• Exercise requirements:
Take each line of the data that contains the string "bend" and copy it.

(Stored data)

Content starts

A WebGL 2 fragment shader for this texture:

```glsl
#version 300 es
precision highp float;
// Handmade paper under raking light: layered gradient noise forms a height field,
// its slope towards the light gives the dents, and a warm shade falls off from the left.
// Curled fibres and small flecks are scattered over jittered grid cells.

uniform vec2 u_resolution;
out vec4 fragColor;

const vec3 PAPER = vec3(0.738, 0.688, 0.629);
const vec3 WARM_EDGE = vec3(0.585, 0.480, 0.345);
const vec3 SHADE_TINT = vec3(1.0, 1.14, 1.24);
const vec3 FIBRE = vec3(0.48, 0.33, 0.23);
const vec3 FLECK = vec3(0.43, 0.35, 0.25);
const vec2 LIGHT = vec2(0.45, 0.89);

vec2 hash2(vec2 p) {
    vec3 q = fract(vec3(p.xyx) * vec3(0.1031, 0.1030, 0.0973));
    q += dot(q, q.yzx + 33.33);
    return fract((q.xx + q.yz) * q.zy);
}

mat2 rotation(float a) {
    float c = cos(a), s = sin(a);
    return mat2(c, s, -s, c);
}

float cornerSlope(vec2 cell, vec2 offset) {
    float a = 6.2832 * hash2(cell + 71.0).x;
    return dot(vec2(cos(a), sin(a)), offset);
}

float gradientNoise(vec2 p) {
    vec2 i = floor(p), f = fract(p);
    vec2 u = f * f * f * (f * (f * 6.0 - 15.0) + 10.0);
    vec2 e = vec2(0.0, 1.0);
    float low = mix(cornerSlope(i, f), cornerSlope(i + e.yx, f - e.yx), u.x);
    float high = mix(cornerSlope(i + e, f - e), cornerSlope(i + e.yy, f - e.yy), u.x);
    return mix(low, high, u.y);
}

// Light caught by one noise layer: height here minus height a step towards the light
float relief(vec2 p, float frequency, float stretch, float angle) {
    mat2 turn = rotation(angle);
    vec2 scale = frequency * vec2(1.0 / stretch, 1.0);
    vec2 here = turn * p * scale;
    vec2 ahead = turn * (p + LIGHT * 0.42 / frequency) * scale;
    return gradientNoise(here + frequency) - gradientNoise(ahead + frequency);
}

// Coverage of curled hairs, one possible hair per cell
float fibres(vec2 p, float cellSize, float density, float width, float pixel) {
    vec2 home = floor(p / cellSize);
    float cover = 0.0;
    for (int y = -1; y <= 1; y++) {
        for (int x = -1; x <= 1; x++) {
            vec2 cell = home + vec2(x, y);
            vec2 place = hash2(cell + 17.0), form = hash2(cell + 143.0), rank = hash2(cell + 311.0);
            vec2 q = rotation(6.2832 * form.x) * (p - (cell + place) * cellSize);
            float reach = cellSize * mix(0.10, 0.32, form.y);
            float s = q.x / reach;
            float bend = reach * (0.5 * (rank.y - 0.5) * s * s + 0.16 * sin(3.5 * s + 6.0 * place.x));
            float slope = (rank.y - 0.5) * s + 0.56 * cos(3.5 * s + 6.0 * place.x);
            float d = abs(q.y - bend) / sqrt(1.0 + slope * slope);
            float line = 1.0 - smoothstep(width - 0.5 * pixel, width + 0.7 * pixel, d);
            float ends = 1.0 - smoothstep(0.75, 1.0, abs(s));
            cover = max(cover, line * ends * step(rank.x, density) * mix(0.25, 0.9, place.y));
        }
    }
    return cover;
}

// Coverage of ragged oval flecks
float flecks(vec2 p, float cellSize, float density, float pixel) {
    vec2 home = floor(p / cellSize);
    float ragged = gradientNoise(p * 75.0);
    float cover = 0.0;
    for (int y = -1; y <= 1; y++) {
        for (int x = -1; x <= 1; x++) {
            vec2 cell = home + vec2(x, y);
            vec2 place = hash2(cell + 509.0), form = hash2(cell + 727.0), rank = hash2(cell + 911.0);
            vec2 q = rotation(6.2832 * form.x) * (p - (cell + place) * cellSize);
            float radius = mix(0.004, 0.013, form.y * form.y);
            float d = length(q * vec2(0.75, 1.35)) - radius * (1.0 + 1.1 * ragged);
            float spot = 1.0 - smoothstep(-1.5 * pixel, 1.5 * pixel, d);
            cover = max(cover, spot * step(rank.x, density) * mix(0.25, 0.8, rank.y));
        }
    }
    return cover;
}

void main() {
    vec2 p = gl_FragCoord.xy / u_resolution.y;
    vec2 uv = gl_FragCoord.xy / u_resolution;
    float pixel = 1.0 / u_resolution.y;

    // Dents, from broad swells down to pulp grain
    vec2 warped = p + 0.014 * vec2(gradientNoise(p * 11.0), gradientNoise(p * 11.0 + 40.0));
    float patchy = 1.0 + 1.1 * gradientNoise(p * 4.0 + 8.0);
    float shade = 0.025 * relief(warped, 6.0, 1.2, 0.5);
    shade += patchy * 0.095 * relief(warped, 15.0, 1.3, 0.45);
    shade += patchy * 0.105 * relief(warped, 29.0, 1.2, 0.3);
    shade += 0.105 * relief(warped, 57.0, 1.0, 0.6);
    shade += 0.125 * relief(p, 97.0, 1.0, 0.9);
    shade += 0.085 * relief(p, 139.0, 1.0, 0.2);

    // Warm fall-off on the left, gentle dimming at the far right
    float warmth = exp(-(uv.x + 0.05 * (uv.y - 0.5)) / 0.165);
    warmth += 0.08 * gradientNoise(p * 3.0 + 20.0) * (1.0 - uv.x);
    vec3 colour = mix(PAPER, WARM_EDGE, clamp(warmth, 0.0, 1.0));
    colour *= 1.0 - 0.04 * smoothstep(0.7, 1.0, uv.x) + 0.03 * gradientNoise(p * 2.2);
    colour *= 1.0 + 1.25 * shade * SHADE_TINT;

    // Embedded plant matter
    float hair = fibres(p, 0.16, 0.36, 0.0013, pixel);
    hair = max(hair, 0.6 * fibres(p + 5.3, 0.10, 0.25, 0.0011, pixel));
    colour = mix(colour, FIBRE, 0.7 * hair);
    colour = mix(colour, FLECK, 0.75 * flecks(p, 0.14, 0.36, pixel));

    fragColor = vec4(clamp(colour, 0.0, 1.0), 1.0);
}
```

Content ends

• The completed task:
            float bend = reach * (0.5 * (rank.y - 0.5) * s * s + 0.16 * sin(3.5 * s + 6.0 * place.x));
            float d = abs(q.y - bend) / sqrt(1.0 + slope * slope);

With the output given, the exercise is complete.